Primary Supervisor: Professor Alessandro Rufini, Leicester Cancer Research Centre (LCRC)
Secondary supervisor: Dr Joanna Fox, Wellcome Trust fellow, Leicester Institute for Structural and Chemical Biology (LISCB)
PhD project title: Structural-guided understanding of the functions of proline metabolic enzymes in health and disease.
University of Registration: University of Leicester
This proposal aims at investigating the structural and enzymatic properties of the proline metabolism enzyme pyrroline-5-carboxylate reductase-1 (PYCR1). NAD(P)H-dependent PYCR enzymes catalyse the last step in proline biosynthesis by reducing the precursor pyrroline-5-carboxylate to the final product proline. There are three PYCRs: mitochondrial PYCR1 and 2 are highly homologous (84%), whereas cytosolic PYCR3 is the least conserved (45%). The three-dimensional structure of PYCR1 has been resolved through X-ray crystallography and shows that the functional enzymatic unit is composed by a homodimer.

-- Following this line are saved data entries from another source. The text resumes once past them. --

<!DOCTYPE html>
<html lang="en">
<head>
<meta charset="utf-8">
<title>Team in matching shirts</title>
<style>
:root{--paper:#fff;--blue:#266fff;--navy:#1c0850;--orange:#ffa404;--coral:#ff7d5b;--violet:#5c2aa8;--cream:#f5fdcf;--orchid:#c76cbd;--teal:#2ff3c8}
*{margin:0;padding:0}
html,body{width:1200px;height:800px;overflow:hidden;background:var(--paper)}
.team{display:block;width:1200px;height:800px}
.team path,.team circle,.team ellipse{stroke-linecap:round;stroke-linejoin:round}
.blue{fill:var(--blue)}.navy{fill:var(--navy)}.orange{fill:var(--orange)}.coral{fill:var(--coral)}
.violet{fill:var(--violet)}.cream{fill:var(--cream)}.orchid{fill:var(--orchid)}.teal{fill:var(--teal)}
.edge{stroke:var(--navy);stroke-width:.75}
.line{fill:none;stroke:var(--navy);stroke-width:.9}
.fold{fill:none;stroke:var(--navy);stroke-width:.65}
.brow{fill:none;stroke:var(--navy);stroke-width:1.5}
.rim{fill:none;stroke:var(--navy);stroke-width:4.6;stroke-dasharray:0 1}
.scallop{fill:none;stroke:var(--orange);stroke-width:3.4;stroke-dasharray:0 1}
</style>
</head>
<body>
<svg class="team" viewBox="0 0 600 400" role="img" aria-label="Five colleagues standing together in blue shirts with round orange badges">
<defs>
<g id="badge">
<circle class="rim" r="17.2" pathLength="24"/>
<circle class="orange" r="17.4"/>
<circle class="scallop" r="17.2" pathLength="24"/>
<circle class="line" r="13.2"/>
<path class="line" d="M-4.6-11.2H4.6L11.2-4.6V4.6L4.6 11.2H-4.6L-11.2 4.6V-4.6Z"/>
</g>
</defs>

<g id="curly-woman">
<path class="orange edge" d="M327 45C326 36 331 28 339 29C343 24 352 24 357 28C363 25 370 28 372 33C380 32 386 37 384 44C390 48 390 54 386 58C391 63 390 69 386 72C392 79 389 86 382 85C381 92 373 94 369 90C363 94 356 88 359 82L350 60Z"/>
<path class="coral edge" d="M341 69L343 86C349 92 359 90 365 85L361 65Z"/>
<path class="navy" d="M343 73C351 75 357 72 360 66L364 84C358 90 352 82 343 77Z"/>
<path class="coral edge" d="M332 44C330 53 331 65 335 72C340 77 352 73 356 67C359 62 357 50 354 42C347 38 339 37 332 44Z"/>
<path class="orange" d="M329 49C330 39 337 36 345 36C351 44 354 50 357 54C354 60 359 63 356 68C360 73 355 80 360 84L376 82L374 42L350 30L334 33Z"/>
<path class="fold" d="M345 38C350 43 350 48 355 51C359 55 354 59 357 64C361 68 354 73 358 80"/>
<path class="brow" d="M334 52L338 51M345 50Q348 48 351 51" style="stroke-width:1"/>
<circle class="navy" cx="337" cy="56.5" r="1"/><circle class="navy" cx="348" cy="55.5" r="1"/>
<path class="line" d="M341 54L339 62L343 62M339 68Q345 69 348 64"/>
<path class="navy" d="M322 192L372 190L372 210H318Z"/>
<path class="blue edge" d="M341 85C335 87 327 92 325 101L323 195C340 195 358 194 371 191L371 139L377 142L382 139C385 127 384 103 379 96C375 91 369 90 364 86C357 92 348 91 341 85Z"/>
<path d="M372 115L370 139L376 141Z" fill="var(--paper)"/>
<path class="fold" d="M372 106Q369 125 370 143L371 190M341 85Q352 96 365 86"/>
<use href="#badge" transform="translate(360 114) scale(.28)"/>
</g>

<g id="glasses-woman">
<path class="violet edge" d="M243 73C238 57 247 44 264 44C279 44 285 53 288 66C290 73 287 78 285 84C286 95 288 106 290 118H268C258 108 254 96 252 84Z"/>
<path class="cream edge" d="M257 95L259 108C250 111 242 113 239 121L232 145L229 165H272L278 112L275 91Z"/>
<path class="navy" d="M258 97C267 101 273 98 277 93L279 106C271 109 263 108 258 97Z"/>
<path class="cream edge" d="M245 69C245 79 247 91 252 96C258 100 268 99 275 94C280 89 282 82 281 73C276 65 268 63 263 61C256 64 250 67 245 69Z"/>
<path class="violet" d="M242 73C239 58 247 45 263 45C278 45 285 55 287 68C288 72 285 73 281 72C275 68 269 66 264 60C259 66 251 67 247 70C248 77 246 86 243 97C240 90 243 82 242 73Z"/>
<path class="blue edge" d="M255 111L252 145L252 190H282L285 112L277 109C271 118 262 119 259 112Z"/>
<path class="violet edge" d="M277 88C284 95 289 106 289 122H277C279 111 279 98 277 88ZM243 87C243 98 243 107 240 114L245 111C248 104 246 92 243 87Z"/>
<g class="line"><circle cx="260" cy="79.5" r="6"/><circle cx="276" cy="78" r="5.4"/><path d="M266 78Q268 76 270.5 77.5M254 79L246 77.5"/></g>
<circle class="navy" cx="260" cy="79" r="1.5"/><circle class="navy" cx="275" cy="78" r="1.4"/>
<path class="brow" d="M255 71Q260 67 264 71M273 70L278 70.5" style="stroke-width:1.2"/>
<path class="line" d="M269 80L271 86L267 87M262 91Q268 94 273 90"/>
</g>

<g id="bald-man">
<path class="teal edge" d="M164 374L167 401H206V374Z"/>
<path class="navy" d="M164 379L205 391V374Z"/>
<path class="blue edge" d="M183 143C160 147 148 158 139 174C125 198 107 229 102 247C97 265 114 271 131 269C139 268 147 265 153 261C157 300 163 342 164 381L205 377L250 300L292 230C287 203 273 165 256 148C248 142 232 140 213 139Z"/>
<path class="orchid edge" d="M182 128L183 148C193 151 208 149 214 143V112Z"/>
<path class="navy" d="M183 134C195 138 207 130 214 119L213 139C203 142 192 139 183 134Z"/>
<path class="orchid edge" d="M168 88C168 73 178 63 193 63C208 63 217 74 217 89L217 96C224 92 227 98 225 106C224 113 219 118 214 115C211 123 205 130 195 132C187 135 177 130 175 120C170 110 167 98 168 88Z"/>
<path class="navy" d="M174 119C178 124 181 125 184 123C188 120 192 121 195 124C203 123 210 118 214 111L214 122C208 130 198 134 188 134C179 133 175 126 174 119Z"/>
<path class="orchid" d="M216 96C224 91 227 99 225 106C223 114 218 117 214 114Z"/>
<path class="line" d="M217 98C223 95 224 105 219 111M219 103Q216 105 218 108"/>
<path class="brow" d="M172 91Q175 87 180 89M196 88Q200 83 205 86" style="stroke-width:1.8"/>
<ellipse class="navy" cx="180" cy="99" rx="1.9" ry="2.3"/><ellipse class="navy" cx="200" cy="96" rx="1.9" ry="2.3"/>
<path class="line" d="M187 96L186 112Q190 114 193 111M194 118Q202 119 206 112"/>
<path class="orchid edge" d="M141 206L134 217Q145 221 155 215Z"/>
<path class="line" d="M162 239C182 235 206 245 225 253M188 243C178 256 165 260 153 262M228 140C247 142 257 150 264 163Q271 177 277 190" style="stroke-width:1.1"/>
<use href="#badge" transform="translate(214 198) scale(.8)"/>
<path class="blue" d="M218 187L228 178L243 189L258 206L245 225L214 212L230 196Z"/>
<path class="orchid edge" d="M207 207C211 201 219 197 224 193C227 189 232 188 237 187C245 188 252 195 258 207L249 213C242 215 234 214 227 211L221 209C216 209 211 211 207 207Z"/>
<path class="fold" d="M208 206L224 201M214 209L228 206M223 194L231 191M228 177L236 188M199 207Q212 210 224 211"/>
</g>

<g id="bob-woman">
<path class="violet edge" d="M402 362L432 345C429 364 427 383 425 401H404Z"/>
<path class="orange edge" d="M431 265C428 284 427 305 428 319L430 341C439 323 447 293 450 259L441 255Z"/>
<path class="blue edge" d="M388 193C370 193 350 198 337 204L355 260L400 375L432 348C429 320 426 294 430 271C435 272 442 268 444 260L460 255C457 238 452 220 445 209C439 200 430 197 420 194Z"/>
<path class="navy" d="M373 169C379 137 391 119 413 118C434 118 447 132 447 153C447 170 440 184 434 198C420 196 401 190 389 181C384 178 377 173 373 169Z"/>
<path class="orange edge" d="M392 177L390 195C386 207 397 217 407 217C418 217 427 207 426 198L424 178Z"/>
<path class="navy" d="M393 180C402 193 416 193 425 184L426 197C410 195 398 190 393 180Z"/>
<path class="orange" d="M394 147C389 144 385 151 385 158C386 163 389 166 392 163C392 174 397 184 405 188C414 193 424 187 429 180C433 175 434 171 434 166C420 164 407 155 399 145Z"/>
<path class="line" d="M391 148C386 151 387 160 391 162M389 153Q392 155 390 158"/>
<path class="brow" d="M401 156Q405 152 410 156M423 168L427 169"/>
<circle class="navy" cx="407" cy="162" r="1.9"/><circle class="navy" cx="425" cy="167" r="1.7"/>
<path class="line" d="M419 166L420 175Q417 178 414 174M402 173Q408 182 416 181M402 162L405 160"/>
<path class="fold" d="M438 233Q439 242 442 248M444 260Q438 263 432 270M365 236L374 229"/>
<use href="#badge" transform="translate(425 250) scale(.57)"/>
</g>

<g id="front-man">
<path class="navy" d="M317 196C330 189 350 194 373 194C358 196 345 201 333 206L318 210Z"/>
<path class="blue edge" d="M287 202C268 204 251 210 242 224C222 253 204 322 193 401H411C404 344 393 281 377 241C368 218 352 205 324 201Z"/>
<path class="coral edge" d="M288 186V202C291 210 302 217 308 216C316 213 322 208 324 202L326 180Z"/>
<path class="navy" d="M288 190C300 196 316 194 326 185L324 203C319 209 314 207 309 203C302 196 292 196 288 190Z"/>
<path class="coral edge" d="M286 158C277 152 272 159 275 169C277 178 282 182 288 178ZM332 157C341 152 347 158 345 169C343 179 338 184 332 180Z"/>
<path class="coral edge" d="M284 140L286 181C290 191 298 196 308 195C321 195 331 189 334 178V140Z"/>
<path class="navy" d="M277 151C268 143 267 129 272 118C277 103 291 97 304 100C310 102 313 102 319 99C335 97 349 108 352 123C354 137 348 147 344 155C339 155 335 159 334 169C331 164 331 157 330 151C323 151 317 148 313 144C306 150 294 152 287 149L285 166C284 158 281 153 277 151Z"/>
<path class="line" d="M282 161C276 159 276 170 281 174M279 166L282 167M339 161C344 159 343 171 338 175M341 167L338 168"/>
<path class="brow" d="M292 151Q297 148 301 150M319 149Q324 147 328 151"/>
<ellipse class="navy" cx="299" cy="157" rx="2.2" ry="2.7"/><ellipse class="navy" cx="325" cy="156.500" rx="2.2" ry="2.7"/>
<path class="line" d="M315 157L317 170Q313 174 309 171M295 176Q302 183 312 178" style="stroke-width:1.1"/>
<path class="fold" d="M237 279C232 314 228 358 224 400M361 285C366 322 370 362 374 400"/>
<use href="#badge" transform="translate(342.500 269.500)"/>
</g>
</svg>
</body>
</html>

In addition, experimental evidence indicates that five PYCR1 dimers combine together to form a decameric toroid structure of 350kDa. Whether the other members of the family share similar structural arrangements remains unknown. Furthermore, the precise subcellular localization of PYCR1 and 2 within the mitochondria and their potential interactions are poorly defined.
Genetic mutations in the PYCR1 gene (located on chromosome 17q25.3), including numerous missense alterations in highly conserved residues, cause the autosomal recessive cutis laxa (ARCL) syndrome. Patients affected by ARCL experience severe developmental defects including wrinkled skin, progeroid features, craniofacial dysmorphism, early onset cataract, impaired cognitive ability and epilepsy. Notwithstanding their clinical relevance, the impact of missense mutations on PYCR1 structure and activity remains largely unexplored.
In an effort to clarify the structural properties of the proline biosynthesis enzymes in health and disease, this studentship will achieve the following aims:
AIM1: Determine how the structure of the PYCR family of protein influences its function, by (i) clarifying the cellular localisation, stoichiometry and composition of the native decamer structure both in healthy and cancer cells, using a combination of mass spectrometry, confocal microscopy and gold-labelling electron microscopy; (ii) resolve the three-dimensional and quaternary structure by Cryo-EM to gain information about the larger multi-sub unit structure.
AIM2: Generate ARCL-linked PYCR1 mutant proteins and assess the consequences of amino acid substitutions on protein structure and function. We will initially predict the impact of the affected residues using in silico structural modelling. Impactful substitutions likely to affect decamer assembly will be further investigated using Cryo-EM and an in vitro enzymatic assay, which has been developed in collaboration with Leicester Drug Discovery and Diagnostics (LD3) team. The amino acid substitutions to be examine will include, but will not be limited to, Arg119Cys (c.355C>G) and Arg251His (c.752G>A), which have been detected in distinct families affected by ARCL and are localized in the region that mediates formation of the decameric structure.
This project will also benefit from numerous collaborations. Within the UoL we will liaise with Dr Robert Britton (Leicester Cancer Research Centre), a chemist with expertise in structural biology, and Professor Carr Mark (LISCB) a leading figure in the field of structural biology. Moreover, we have a collaboration with Professor Eleonora Candi at the University of Tor Vergata in Rome with the purpose of investigating the role of proline metabolism in the development and physiology of human epidermis.
BBSRC Strategic Research Priority: Understanding the Rules of Life: Structural Biology & Pharmaceuticals
Techniques that will be undertaken during the project:
- Purification of proteins for in vitro work
- Enzymatic assay
- Cell culture
- MTT-based Cell survival assay
- Cell proliferation assay
- FACS analysis
Contact: Professor Alessandro Rufini, University of Leicester